* What you are asked to do *
Count the lines in the records that hold the string "handRate". Only the number should be given.

[[ Study material open ]]

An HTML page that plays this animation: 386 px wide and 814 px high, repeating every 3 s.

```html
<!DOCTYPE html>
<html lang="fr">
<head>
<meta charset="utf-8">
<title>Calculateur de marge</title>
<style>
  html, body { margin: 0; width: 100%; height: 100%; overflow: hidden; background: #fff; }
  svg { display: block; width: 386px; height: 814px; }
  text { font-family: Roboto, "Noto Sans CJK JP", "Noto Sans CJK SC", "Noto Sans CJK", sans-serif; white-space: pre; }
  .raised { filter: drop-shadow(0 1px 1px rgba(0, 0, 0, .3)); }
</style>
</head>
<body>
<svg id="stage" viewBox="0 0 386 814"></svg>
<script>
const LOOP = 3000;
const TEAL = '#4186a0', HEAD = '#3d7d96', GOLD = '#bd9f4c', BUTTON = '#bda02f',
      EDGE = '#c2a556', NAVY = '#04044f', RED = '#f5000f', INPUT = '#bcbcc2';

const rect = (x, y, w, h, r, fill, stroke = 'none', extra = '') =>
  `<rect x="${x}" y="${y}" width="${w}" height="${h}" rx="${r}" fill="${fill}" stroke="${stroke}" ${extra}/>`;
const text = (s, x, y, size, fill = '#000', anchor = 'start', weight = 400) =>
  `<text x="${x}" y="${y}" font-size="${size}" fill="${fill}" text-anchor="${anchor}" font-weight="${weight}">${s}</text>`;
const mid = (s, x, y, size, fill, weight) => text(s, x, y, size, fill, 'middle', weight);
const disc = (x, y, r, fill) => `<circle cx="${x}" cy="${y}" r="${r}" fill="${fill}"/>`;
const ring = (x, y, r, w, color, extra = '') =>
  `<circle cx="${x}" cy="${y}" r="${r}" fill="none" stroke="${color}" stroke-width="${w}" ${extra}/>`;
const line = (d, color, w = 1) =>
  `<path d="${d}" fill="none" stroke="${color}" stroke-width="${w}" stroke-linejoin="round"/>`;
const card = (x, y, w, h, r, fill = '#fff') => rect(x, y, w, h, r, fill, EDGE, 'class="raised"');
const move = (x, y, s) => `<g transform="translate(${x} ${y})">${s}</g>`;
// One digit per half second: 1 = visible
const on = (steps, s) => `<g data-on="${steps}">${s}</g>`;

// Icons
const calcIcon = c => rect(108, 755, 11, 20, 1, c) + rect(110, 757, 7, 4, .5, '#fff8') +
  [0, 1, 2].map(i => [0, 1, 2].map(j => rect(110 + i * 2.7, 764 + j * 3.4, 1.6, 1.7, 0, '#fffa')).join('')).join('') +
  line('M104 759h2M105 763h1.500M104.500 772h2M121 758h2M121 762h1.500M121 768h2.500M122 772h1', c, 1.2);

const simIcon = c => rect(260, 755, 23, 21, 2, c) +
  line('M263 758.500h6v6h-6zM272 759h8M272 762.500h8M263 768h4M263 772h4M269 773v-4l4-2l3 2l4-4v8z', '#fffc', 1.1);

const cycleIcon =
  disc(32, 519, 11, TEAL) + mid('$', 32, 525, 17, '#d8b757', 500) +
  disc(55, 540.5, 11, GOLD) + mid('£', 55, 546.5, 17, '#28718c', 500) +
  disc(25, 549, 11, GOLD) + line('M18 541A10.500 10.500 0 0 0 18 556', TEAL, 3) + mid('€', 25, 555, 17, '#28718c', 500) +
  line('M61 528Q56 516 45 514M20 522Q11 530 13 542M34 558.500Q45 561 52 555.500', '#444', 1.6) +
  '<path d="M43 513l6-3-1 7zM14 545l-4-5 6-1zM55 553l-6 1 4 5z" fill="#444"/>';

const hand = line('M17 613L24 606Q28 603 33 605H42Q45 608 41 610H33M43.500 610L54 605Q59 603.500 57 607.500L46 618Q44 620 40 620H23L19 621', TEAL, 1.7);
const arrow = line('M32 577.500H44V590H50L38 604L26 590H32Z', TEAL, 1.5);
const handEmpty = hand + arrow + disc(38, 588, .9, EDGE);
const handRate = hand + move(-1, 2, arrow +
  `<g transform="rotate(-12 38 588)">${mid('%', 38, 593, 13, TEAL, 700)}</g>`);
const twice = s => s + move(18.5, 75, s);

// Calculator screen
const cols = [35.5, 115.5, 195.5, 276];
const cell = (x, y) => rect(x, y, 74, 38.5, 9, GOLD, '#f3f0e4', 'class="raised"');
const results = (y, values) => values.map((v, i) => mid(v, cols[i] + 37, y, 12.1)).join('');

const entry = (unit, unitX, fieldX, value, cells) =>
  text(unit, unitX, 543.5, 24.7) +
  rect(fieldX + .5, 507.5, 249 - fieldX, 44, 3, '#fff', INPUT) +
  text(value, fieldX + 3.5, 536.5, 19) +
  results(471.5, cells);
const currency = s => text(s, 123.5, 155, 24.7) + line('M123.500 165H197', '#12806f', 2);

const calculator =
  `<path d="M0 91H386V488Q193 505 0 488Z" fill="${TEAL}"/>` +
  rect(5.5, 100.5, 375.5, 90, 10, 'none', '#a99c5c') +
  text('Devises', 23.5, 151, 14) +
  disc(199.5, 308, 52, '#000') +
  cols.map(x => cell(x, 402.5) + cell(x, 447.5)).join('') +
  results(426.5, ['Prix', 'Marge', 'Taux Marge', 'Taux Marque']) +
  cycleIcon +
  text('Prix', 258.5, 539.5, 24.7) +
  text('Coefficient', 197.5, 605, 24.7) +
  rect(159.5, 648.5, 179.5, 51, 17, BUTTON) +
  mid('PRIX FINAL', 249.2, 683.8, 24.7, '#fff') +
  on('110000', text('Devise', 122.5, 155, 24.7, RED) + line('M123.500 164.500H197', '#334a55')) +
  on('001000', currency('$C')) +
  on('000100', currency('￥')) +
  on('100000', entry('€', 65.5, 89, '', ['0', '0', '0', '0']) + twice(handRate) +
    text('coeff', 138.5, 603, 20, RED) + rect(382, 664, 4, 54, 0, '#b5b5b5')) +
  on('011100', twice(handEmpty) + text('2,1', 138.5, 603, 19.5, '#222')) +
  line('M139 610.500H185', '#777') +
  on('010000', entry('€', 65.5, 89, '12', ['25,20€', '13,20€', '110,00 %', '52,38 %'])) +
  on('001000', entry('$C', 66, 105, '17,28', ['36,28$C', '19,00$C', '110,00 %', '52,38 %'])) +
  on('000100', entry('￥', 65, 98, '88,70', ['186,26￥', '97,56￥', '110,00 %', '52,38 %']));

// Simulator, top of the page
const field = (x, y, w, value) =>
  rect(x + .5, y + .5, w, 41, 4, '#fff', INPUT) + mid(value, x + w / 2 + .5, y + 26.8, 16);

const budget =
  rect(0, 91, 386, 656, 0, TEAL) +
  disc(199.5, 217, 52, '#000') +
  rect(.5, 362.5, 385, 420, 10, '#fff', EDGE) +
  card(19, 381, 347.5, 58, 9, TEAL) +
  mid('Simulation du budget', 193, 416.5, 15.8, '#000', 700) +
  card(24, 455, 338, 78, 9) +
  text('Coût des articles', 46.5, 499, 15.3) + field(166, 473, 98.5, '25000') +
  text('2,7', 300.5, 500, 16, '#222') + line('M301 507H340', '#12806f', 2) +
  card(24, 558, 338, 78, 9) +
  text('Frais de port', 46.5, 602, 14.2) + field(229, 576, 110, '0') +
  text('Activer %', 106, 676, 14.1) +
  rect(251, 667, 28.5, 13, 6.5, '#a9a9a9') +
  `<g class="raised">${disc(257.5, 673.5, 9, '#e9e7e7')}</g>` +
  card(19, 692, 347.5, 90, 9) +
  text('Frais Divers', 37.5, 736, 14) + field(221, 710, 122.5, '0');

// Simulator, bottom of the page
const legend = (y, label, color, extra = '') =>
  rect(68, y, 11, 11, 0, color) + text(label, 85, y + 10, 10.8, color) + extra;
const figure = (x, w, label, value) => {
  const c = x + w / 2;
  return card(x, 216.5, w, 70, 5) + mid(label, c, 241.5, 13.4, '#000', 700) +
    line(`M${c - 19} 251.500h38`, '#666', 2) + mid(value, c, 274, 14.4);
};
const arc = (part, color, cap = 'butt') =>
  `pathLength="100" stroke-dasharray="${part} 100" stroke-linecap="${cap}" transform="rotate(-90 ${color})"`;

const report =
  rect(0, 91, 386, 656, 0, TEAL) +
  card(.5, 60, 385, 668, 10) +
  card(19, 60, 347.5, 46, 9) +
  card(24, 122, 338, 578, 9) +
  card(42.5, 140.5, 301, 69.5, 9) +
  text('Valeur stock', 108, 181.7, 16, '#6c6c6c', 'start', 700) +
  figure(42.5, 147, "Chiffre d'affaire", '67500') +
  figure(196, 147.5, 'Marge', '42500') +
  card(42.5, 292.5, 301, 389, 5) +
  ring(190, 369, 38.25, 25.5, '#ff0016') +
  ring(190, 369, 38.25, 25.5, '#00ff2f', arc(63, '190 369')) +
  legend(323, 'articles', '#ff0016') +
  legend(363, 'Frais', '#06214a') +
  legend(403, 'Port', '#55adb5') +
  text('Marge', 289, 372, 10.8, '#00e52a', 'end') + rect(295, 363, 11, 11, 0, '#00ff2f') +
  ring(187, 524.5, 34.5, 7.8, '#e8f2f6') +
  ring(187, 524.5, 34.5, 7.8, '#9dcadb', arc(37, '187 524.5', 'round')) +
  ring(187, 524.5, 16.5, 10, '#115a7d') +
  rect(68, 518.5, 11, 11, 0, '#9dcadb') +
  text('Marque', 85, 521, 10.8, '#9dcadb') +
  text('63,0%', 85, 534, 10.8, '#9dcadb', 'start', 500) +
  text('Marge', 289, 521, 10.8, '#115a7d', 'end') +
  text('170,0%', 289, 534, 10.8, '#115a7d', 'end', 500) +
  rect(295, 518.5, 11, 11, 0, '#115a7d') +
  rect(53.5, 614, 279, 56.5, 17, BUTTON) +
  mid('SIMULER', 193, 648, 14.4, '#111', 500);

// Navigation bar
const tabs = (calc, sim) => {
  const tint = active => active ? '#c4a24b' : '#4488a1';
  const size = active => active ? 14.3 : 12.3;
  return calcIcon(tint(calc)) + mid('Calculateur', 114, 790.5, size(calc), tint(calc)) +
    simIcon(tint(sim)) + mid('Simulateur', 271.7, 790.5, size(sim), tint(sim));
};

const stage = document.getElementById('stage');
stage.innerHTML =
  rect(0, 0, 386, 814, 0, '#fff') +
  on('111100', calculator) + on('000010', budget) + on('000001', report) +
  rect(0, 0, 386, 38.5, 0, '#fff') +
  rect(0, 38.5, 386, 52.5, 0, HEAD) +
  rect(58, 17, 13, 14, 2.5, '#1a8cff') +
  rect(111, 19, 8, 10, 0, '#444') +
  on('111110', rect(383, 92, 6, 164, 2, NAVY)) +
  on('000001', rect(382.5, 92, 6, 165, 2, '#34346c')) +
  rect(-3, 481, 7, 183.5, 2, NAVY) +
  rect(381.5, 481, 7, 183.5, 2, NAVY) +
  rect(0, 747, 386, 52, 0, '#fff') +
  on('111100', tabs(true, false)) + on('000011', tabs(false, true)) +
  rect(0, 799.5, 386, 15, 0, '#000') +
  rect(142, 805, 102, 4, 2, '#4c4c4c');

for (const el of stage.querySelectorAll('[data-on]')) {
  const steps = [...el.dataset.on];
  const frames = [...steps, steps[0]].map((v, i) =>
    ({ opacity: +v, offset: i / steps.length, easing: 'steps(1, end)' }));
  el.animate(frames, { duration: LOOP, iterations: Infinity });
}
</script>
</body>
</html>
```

[[ Study material closed ]]

* Output of the task *
2